Kubernetes. Containers. Orchestration. It’s all the rage currently and it seems like you have to do it or be forgotten in the dust. Then one tries and hits the wall trying to understand how to get going outside of few nice cloud providers (like GKE), find it hard to move beyond minikube, and generally find oneself with a lot of problems and little to no benefits expounded by Kubernetes fans (like me!). This post is going to be first of a series where I am going to try and document common mistakes that might be not obvious to someone just starting out, to make your travels with Kubernetes into smooth sailing.

Not enough resources

A common complaint I’ve encountered is with regards to how many resources K8s consumes even before you start your own applications, and how few small VMs weren’t capable of getting it running because kube-system eats 70% of a node.

The reason behind it is that various system components of Kubernetes have empirically-derived resource requirements - for a reasonably big and active deployment. Minikube sets its own, much smaller requests on resources for internal services, and thus can reasonably work on much smaller system.

The answer is to use at least 2, preferably more, CPU per node. You can modify the settings to be workable on lesser resources, but when starting out it’s not advisable.

Using few big machines instead of many smaller ones

Didn't you just tell us to use a bigger machine?

Why, yes, I did.

There are two conflicting forces at play. Each individual node needs to be powerful enough to run cluster-supporting workloads, as well as reasonable amount of your own. However simply making few big nodes means that whenever a node fails, your available capacity drop much more - and that means that the knock-on effect on the rest of the cluster is much bigger. Even when you plan your capacity to account for this and use pod antiAffinities and multiple replicas, even if you run in cloud with autoscaler setting a new node to take over immediately - the bigger percentage a single node represents, the worse the chaos after failure.

Sounds like simple, obvious thing, yet I have to admit I have done that in the past.

A good rule of thumb is that you should try to have nodes sized so that losing one node doesn't take a significant portion of your capacity offline. Otherwise you're risking that possibly failing pods won't result in not enough capacity, as system loses slack necessary to start new resources in replacement of failing ones.

Nature of kubernetes as a much more dynamic system than rigid approaches like pacemaker and manually allocated applications, while making it easier to use every last bit of capacity you have, also makes it a bit more chaotic (good time to get that Chaos Engineering practices in play!).

Requesting too many resources unknowingly

This is something that has bitten me in the past. You should always, always specify resource requests (CPU, memory) and limits. Otherwise you might find yourself in a situation where adding new deployment, despite unloaded cluster, fails due to… missing capacity. This was caused by GKE having (at least in 2016!) a default limitRange set on default namespace that automatically set request.cpu=100m.

In my case the cause was historical, default CPU allocation on GKE. But the crucial part was not knowing it was there. If you have a resource reservation defined for the namespaces you use and you don't know about it, it's very easy to quickly find out that your deployments are locked due to "no capacity" errors.
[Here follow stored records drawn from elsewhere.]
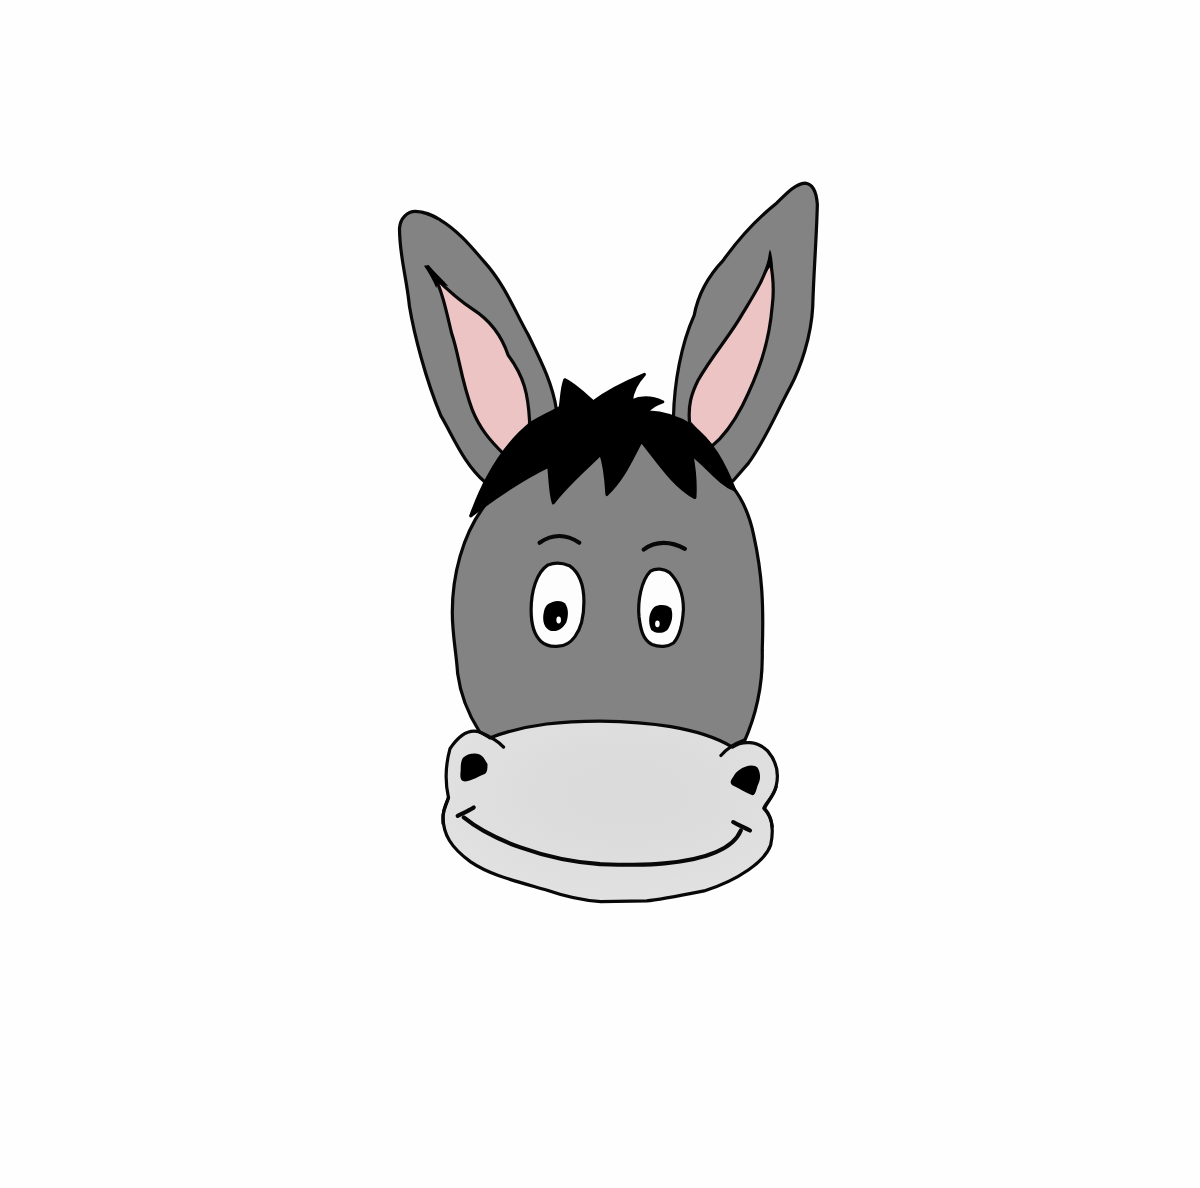
<!DOCTYPE html>
<html lang="en">
<head>
<meta charset="utf-8">
<title>Donkey illustration</title>
<style>
:root {
  --paper: #fefefe;
  --ink: #080808;
  --coat: #838383;
  --muzzle: #dbdbdb;
  --muzzle-light: #e1e1e1;
  --ear-pink: #ecc4c4;
  --hair: #000;
  --eye-white: #fdfdfd;
}
html, body { margin: 0; overflow: hidden; background: var(--paper); }
.canvas { width: 1200px; height: 1188px; overflow: hidden; background: var(--paper); }
.donkey { display: block; width: 1200px; height: 1188px; }
.outline { stroke: var(--ink); stroke-width: 4.2; stroke-linejoin: round; stroke-linecap: round; }
.coat { fill: var(--coat); }
.ear-inner { fill: var(--ear-pink); }
.hair { fill: var(--hair); stroke: var(--hair); stroke-width: 4; stroke-linejoin: round; }
.eye { fill: var(--eye-white); }
.solid { fill: var(--hair); }
.glint { fill: var(--eye-white); }
.line { fill: none; }
.bold { stroke-width: 5.4; }
.stop-edge { stop-color: var(--muzzle-light); }
.stop-core { stop-color: var(--muzzle); }
</style>
</head>
<body>
<main class="canvas">
<svg class="donkey" viewBox="0 0 1568 1552" role="img" aria-label="Smiling cartoon donkey head">
  <defs>
    <radialGradient id="muzzle-tone" cx="0.55" cy="0.4" r="0.6">
      <stop class="stop-core" offset="0.3"/>
      <stop class="stop-edge" offset="1"/>
    </radialGradient>
  </defs>

  <g id="left-ear">
    <path class="coat outline" d="M634 630C606 606 592 570 576 543C556 495 541 436 535 400C531 360 522 335 522 298C523 285 532 276 543 276C556 276 566 282 575 287C600 302 618 325 632 341C660 372 672 405 690 437C705 468 722 500 727 535L760 610Z"/>
    <path class="ear-inner outline" d="M568 362C580 374 596 390 618 404C640 418 656 440 664 464C685 492 690 515 692 550L690 600L657 592C640 575 627 560 617 535C602 495 600 464 590 435C583 405 577 378 568 362Z"/>
    <path class="solid" d="M554 347L560 346C568 356 578 364 586 374L572 370L570 376C566 366 560 356 554 347Z"/>
  </g>

  <g id="right-ear">
    <path class="coat outline" d="M880 545C881 500 890 450 907 412C912 385 926 360 945 340C965 312 990 285 1015 265C1030 250 1040 240 1052 239C1062 240 1067 252 1068 267C1067 310 1063 360 1062 400C1060 440 1046 480 1033 505C1013 542 1000 575 978 605L958 628L900 630Z"/>
    <path class="ear-inner outline" d="M1006 338C1010 358 1012 378 1009 400C1005 450 990 490 970 530C958 553 946 570 930 583L901 552C899 530 903 515 912 497C930 465 955 437 970 410C985 385 998 366 1006 338Z"/>
    <path class="solid" d="M1006 326C1009 332 1010 344 1010 354L1006 349L1001 356C1003 346 1003 335 1006 326Z"/>
  </g>

  <path id="head" class="coat outline" d="M630 665C605 700 591 750 591 800C591 830 596 850 598 880C602 910 612 933 626 955L645 1010L950 1010L972 970C990 930 997 890 996 850C998 790 996 750 985 700C980 675 970 652 957 636C925 590 860 556 790 556C720 556 660 620 630 665Z"/>

  <path id="hair" class="hair" d="M615 674C622 655 628 640 637 624C650 600 668 573 695 552C710 543 722 538 732 532C734 520 734 506 738 496C752 503 764 515 775 525C795 510 820 498 842 489C832 500 826 510 825 524C840 517 855 520 866 525C857 528 850 532 846 538C870 539 888 546 903 556C930 575 946 605 960 640C940 632 925 610 904 594C908 615 909 635 908 650C880 635 860 603 838 576C825 600 815 625 793 646C792 630 791 610 785 593C765 613 741 633 723 657C719 645 719 628 717 609C690 622 656 643 615 674Z"/>

  <g id="brows" class="line outline bold">
    <path d="M705 709C721 698 739 697 757 709"/>
    <path d="M841 718C857 706 877 707 895 717"/>
  </g>

  <g id="left-eye">
    <path class="eye outline" d="M716 738C724 735 734 735 744 739C757 748 763 766 763 786C763 806 760 820 751 832C745 840 739 844 730 844C722 845 714 844 707 838C697 829 694 814 694 797C694 772 701 748 716 738Z"/>
    <path class="solid" d="M715 790C722 785 732 783 738 788C743 794 743 804 740 813C735 822 728 826 719 824C711 820 709 812 710 803C711 797 712 793 715 790Z"/>
    <ellipse class="glint" cx="730" cy="810" rx="3" ry="4.5"/>
  </g>

  <g id="right-eye">
    <path class="eye outline" d="M850 746C857 742 868 743 875 748C887 760 893 778 893 796C892 814 889 830 880 840C873 845 862 846 852 842C840 836 837 822 835 806C833 785 838 758 850 746Z"/>
    <path class="solid" d="M855 793C862 789 872 790 877 795C880 803 878 815 872 823C866 828 857 828 851 823C846 813 848 799 855 793Z"/>
    <ellipse class="glint" cx="859" cy="815" rx="3" ry="4.5"/>
  </g>

  <g id="muzzle">
    <path class="outline" fill="url(#muzzle-tone)" d="M640 964C690 945 740 942 784 942C845 943 912 949 957 976C970 967 990 968 1003 981C1015 995 1018 1012 1014 1028C1011 1040 1003 1047 999 1056C1010 1068 1011 1085 1007 1104C1000 1125 965 1150 920 1164C890 1170 860 1176 845 1177L785 1178C760 1176 735 1170 715 1163C670 1150 640 1143 615 1126C590 1108 578 1090 579 1065C580 1055 584 1050 586 1042C581 1020 582 1000 588 978C600 960 612 952 626 956C631 958 635 961 640 964Z"/>
    <path class="line outline" d="M626 956C640 962 650 967 658 976M972 967C958 972 948 980 942 987"/>
    <path class="line outline" stroke-width="5" d="M586 1042C580 1056 578 1064 579 1076M1014 1028C1010 1042 1001 1048 998 1056C1004 1062 1008 1070 1009 1080"/>
    <path class="solid" d="M605 990C612 983 627 982 632 990L637 998C637 1004 637 1008 634 1011C626 1014 617 1020 608 1021C601 1021 601 1015 602 1006C602 1000 602 995 605 990Z"/>
    <path class="solid" d="M966 1006C974 1000 985 998 990 1003C994 1010 994 1018 991 1024C988 1030 988 1039 983 1039C974 1036 966 1030 957 1026C953 1022 955 1019 958 1015C960 1011 963 1008 966 1006Z"/>
  </g>

  <g id="smile" class="line outline bold">
    <path d="M606 1068C640 1096 710 1124 784 1129C816 1130 846 1131 868 1128C910 1124 956 1114 968 1085"/>
    <path d="M598 1066C606 1062 613 1059 619 1055"/>
    <path d="M958 1074C966 1079 973 1081 980 1085"/>
  </g>
</svg>
</main>
</body>
</html>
Learn about resource limits, requests, and quotas, and remember to always apply them to your pods.

Any pod without explicit resource settings should be done by conscious decision, otherwise you might be woken by alerts at the most inopportune moment.

To be continued…

As suggested by title, there's a second part to this article incoming, which will delve into some more basic pitfalls that await a new kubernetes user.